- Data extract
-=-=-
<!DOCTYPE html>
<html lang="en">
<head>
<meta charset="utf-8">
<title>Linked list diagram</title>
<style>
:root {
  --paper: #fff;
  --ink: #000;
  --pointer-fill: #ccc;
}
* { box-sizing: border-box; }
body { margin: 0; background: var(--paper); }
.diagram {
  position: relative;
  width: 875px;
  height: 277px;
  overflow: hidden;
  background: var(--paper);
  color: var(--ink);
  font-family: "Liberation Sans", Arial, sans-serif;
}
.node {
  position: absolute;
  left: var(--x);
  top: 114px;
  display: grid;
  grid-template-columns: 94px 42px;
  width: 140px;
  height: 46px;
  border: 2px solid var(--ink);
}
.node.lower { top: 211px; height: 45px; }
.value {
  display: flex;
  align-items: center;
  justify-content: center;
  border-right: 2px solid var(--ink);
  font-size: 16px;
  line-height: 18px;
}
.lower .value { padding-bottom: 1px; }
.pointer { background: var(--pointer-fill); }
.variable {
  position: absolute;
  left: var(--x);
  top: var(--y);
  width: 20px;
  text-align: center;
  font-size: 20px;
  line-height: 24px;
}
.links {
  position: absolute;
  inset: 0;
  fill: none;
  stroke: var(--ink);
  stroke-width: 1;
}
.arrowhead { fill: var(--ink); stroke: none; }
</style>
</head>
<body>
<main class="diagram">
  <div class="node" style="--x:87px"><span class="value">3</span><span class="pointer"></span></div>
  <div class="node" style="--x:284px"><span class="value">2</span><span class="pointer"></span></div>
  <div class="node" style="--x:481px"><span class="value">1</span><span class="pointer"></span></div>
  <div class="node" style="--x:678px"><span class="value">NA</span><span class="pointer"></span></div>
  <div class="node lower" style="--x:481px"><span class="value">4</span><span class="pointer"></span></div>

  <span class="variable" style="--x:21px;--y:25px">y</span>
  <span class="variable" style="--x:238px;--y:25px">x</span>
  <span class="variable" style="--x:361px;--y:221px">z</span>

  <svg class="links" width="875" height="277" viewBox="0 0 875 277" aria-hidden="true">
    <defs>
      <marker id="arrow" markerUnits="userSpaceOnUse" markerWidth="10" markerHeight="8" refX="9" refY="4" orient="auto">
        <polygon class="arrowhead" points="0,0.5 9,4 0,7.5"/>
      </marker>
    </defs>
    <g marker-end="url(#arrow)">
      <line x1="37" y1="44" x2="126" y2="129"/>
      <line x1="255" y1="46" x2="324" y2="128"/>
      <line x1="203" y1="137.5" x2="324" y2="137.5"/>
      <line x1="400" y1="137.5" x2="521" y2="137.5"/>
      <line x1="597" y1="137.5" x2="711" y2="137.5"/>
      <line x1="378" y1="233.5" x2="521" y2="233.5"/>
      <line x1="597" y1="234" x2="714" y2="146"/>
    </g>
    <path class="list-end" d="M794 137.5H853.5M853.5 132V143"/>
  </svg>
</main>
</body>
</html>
-=-=-
- What the exercise asks
Say only how many lines above contain "variable", with no other words.

- Completed exercise
4